Today I want to talk about how to hone in on the strongest, most interesting objective for your character to pursue in your scene.

You need to read the sides or script that you have very thoroughly to figure out what exactly is going on. You want to do something to someone in order to try to get them to do something. What you are saying in the dialogue is your ammunition for getting what you want…your OBJECTIVE.

As you read through your lines, try to ask yourself “Why am I saying this right now to this person?” Every single thing you say must fit into that one purpose…something you want from the other person. It can’t just be some of your lines…it must be all of them. You want one thing. You want to change the other person in some way.

Try to find the best way to describe that desire. Once you have a very clear intention, you will know how to say those lines…the way your character thinks will be most convincing with the other person. You will try different tactics for getting what you want. But there is only one desired goal. Your objective.

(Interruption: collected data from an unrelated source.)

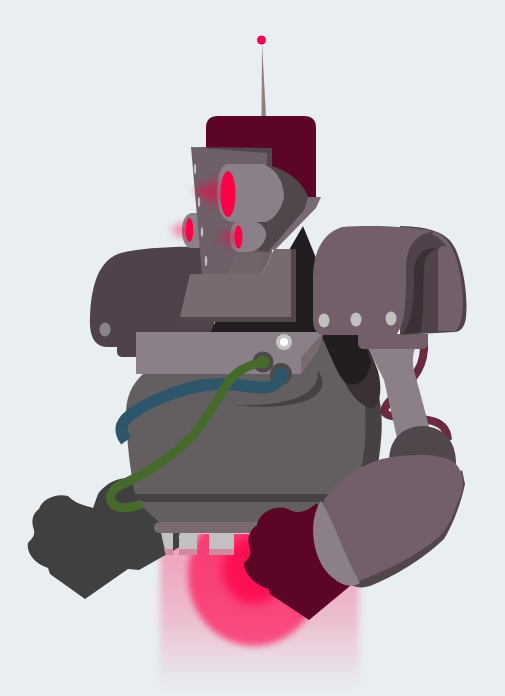
<!DOCTYPE html>
<html lang="en">
<head>
<meta charset="utf-8">
<title>Hovering robot</title>
<style>
:root {
  --sky: #e8eef2;
  --glow: #ff0048;
  --wine: #5c0526;
  --plum: #725f69;
  --plum-dark: #4f424a;
  --plum-shade: #52464d;
  --face: #6f5f68;
  --jaw: #786a70;
  --steel: #8b8088;
  --body: #635f61;
  --body-dark: #454144;
  --ink: #221d20;
  --hand: #404040;
  --rivet: #c2c0c1;
  --blue: #2d566b;
  --green: #456a2b;
  --cable: #6a2a3f;
}
html, body { margin: 0; background: var(--sky); overflow: hidden; }
svg { display: block; width: 505px; height: 696px; }
.glow { fill: var(--glow); }
.wine { fill: var(--wine); }
.plum { fill: var(--plum); }
.plum-dark { fill: var(--plum-dark); }
.plum-shade { fill: var(--plum-shade); }
.face { fill: var(--face); }
.jaw { fill: var(--jaw); }
.steel { fill: var(--steel); }
.body { fill: var(--body); }
.body-dark { fill: var(--body-dark); }
.ink { fill: var(--ink); }
.hand { fill: var(--hand); }
.rivet { fill: var(--rivet); }
.cable { fill: none; stroke-linecap: butt; stroke-linejoin: round; }
</style>
</head>
<body>
<svg viewBox="0 0 505 696" role="img" aria-label="A grey robot with glowing red eyes hovering on a red jet">
  <defs>
    <linearGradient id="beam-fade" x1="0" y1="0" x2="0" y2="1">
      <stop offset="0" stop-color="#ff0048" stop-opacity=".34"/>
      <stop offset=".5" stop-color="#ff0048" stop-opacity=".22"/>
      <stop offset="1" stop-color="#ff0048" stop-opacity="0"/>
    </linearGradient>
    <filter id="blur-soft" x="-30%" y="-30%" width="160%" height="160%"><feGaussianBlur stdDeviation="3"/></filter>
    <filter id="blur-core" x="-40%" y="-40%" width="180%" height="180%"><feGaussianBlur stdDeviation="5"/></filter>
    <filter id="blur-eye" x="-80%" y="-80%" width="260%" height="260%"><feGaussianBlur stdDeviation="4"/></filter>
    <clipPath id="below-body"><rect x="140" y="534" width="240" height="162"/></clipPath>
  </defs>

  <rect width="505" height="696" fill="var(--sky)"/>

  <g id="jet">
    <rect x="160" y="532" width="199" height="158" fill="url(#beam-fade)" filter="url(#blur-soft)"/>
    <g clip-path="url(#below-body)">
      <ellipse class="glow" cx="254" cy="575" rx="66" ry="71" opacity=".62" filter="url(#blur-soft)"/>
      <ellipse class="glow" cx="254" cy="570" rx="32" ry="34" opacity=".75" filter="url(#blur-core)"/>
    </g>
  </g>

  <g id="far-arm">
    <path class="plum-dark" d="M117 344V352Q117 357 123 357H145V340Z"/>
    <path class="plum-dark" d="M204 247C175 246 140 248 121 253C100 259 91 283 90 318C89 337 95 347 108 347H214V247Z"/>
    <ellipse cx="105" cy="329.500" rx="5.500" ry="7" fill="#8a8487"/>
    <path class="hand" d="M93 508L98 494C103 487 112 479 126 478L160 505L183 545L139 570L128 569L85 599L50 574L48 568C35 564 26 553 28 543C32 538 35 536 34 530C31 522 32 514 39 509C42 499 56 493 68 496C77 505 85 505 93 508Z"/>
  </g>

  <g id="near-arm-joint">
    <path class="cable" d="M424 340C426 368 412 380 397 394C387 403 383 408 385 413C391 419 413 417 428 420C440 422 447 427 448 440" stroke="var(--cable)" stroke-width="8"/>
  </g>

  <g id="torso">
    <path class="ink" d="M303 226L316 258L325 334H210L216 320L260 300Z"/>
    <path class="body-dark" d="M321 334L361 352C378 380 384 407 381 440C379 462 376 477 372 490L318 524H164L136 502Z"/>
    <path class="body" d="M143 374C131 385 126 398 126 414C127 443 130 470 135 494H352C364 470 367 441 365 405C361 380 345 357 321 333L300 374Z"/>
    <path class="body" d="M136 501H340L300 523H160Z"/>
    <path class="body-dark" d="M135 494H345V502H143Z"/>
    <path class="body-dark" d="M317 370C326 379 324 391 312 398C294 408 257 408 233 405C267 406 296 402 309 391C317 384 319 378 317 370Z"/>
    <path d="M322 336L346 385C354 400 366 409 374 408C381 402 382 386 378 371L366 340Z" fill="#3b3035"/>
    <path class="ink" d="M320 333H361L371 361C369 379 359 387 348 384C339 380 334 362 320 333Z"/>
    <path class="steel" d="M136 332H324L301 374H136Z"/>
    <path class="jaw" d="M324 332L318 351L301 374V357Z"/>
    <rect class="jaw" x="154" y="522" width="120" height="11" rx="5.500"/>
  </g>

  <g id="thrusters">
    <path class="rivet" d="M161 533H173V555H166Z"/>
    <path class="body-dark" d="M173 533H180L174 550Z"/>
    <path class="rivet" d="M180 533H197V555H179V541Z"/>
    <rect class="rivet" x="209" y="533" width="25" height="22"/>
    <path d="M164 549H173V555H166ZM179 549H197V555H179ZM209 549H234V555H209Z" fill="#d18a9b"/>
  </g>

  <g id="cables">
    <circle cx="263" cy="362" r="10.500" fill="#4d4a4b"/>
    <circle cx="281" cy="374" r="11" fill="#4d4a4b"/>
    <path class="cable" d="M282 376C276 387 268 389 253 387C238 384 224 383 205 385C181 389 154 399 136 411C120 421 118 430 126 441" stroke="var(--blue)" stroke-width="12"/>
    <circle cx="281" cy="375" r="7" fill="var(--blue)"/>
    <path class="cable" d="M263 362C247 365 234 373 227 384C217 400 207 419 192 436C172 457 151 470 125 483C112 488 107 497 113 504C119 510 132 508 142 504" stroke="var(--green)" stroke-width="9"/>
    <circle cx="263" cy="362" r="6.500" fill="var(--green)"/>
    <circle cx="284" cy="342" r="8" fill="#c5c3c4"/>
    <circle cx="284" cy="342" r="4" fill="#fff"/>
  </g>

  <g id="head">
    <path d="M262 43L266 116H261.500Z" fill="#8d8186"/>
    <circle class="glow" cx="261.500" cy="40" r="4.500"/>
    <path class="wine" d="M206 148V128Q206 116 218 116H304Q316 116 316 128V205H272Z"/>
    <g id="neck-guard">
      <path class="plum-shade" d="M288 249H296V322H180L182 316L288 312Z"/>
      <path class="jaw" d="M190 274H262L274 249H291V317H180Z"/>
    </g>
    <path class="steel" d="M191 213C185 214 182 222 182 231C182 241 186 248 191 248H201L197 213Z"/>
    <path class="face" d="M191 147L268 152L272 253L262 274H202Z"/>
    <path class="plum-shade" d="M191 147L272 148V172L267 170V153Z"/>
    <path d="M306 197H321L316 208L276 249L262 252Z" fill="#786a72"/>
    <path class="plum-shade" d="M266 165C284 168 302 180 308 197L304 210L268 252H240L236 222Z"/>
    <path class="jaw" d="M240 250H265C262 260 262 267 262 274H226Z" opacity=".35"/>
    <path class="steel" d="M227 164H262C276 168 284 182 284 198C281 210 274 219 266 222H232C221 220 217 208 217 193C217 177 220 166 227 164Z"/>
    <path class="steel" d="M237 222H256C263 224 267 231 266 237C263 246 257 251 250 252H238C232 250 230 245 230 237C230 229 232 223 237 222Z"/>
    <g id="rivets" class="rivet">
      <ellipse cx="195" cy="169" rx="1.200" ry="5"/>
      <ellipse cx="199" cy="202" rx="1.200" ry="5"/>
      <ellipse cx="202" cy="232" rx="1.200" ry="5"/>
      <ellipse cx="206" cy="261" rx="1.200" ry="5"/>
    </g>
    <g id="eye-glow" class="glow" opacity=".55" filter="url(#blur-eye)">
      <path d="M193 191L219 178V207Z"/>
      <path d="M170 230L186 222V239Z"/>
      <path d="M218 237L236 229V247Z"/>
    </g>
    <g id="eyes" class="glow">
      <ellipse cx="228" cy="194" rx="7.500" ry="23"/>
      <ellipse cx="189.500" cy="230" rx="3.800" ry="12"/>
      <ellipse cx="238.500" cy="237" rx="4" ry="11.500"/>
    </g>
  </g>

  <g id="near-arm">
    <path class="steel" d="M367 346H416C412 355 412 364 415 374L430 430L397 438L384 380Z"/>
    <path class="plum-shade" d="M389 461C389 438 404 426 423 426C443 427 456 440 456 464Z"/>
    <path class="plum" d="M358 334H428V343Q428 349 421 349H364Q358 349 358 343Z"/>
    <path class="plum-dark" d="M400 226C430 227 447 232 455 248C464 267 468 298 466 317C465 326 461 332 454 332L400 335Z"/>
    <path class="plum" d="M433 231C449 236 457 253 461 279C464 302 464 320 456 331H438V255C438 247 434 247 430 249Z"/>
    <path class="plum-dark" d="M414 232C429 231 440 236 447 247C437 243 438 251 438 264V332H404L407 262Z"/>
    <path d="M437 249C422 246 414 257 414 274C414 300 413 319 403 334L421 332C424 311 423 289 424 271C424 259 427 251 437 249Z" fill="#3b3035"/>
    <path class="plum" d="M342 227C369 225 406 226 433 231C415 235 406 247 406 268C406 292 407 323 396 335H325C316 335 313 329 313 319V275C314 251 323 233 342 227Z"/>
    <g id="shoulder-bolts" class="rivet">
      <ellipse cx="324" cy="320.500" rx="5.500" ry="7"/>
      <ellipse cx="356" cy="319.500" rx="5.500" ry="7"/>
      <ellipse cx="391" cy="318.500" rx="5.500" ry="7"/>
    </g>
    <path class="wine" d="M317 503L350 586L309 620L270 594L269 589C255 585 244 574 244 563C250 557 252 554 249 546C247 537 250 530 257 525C259 513 274 504 288 509C298 515 306 512 317 503Z"/>
    <path class="plum-shade" d="M462 470L465 484C460 507 452 526 444 539C422 560 393 577 370 586C363 588 357 588 351 585L400 540Z"/>
    <path class="plum" d="M324 500C337 480 360 465 382 459C406 454 438 453 452 461C466 471 465 487 458 502C452 518 447 529 440 536C418 555 388 570 359 581L335 555Z"/>
    <path class="steel" d="M321 501C334 521 342 551 360 583C350 590 336 583 326 571C312 554 308 519 321 501Z"/>
  </g>
</svg>
</body>
</html>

But what might be even more important in deciphering exactly what that is, is what the other character is saying. They are giving you your opposition. What is often missing from a scene when it lacks excitement and energy is a difference of opinion. When two people agree, there is no reason for them to talk at any length. It is when they disagree that a real conversation begins. Each character wants the other to come over to their side. They are coming from different perspectives. They want different things.

So if you look at the other character’s lines and they trigger you into dialogue, you can be fairly sure they are giving you less than (or the opposite of)what you want from them. This should give you some good insight into what it is you do want from them.

For example…They want you to accept a non-committal and casual relationship – you want them to commit to a serious one . They want to get you to feel sorry for them – you want them to buck up and take responsibility. They want you to be more kinky – you want safe and “normal”. Their lines trigger your lines. It is a sparring match. That’s what keeps the scene moving. You each will use various tactics to get the other to do what you want. You hit…block…duck…counter…recover…try again.

It is your job to make the scene important. Without opposition there is no scene. If there doesn’t appear to be any conflict, it must be hidden in the subtext. Read between the lines. Imagine what history has culminated in this moment. Find the point of dissension and discern how your character will deal with it.

Eventually during the scene, one character will be pulled to the other side or the two will go their separate ways. Or perhaps a seed is planted for future scenes. The test of your success in achieving your objective will always be in the other person. You must constantly be aware of how you are doing and when you should change tactics…and finally if you should give in.

It is often such a temptation to make a scene all about you…to show your inner conflict and the reasons you need what you need. But this always produces a self-indulgent and boring performance because you will be acting alone. For you, the focus of the scene should always be on the other person. It’s all about convincing them, changing them, testing them, provoking them, reacting to them and responding to them, It’s never about you. It’s all about them.

Repeat after me, “IT’S ALL ABOUT THEM!”

Winnie Hiller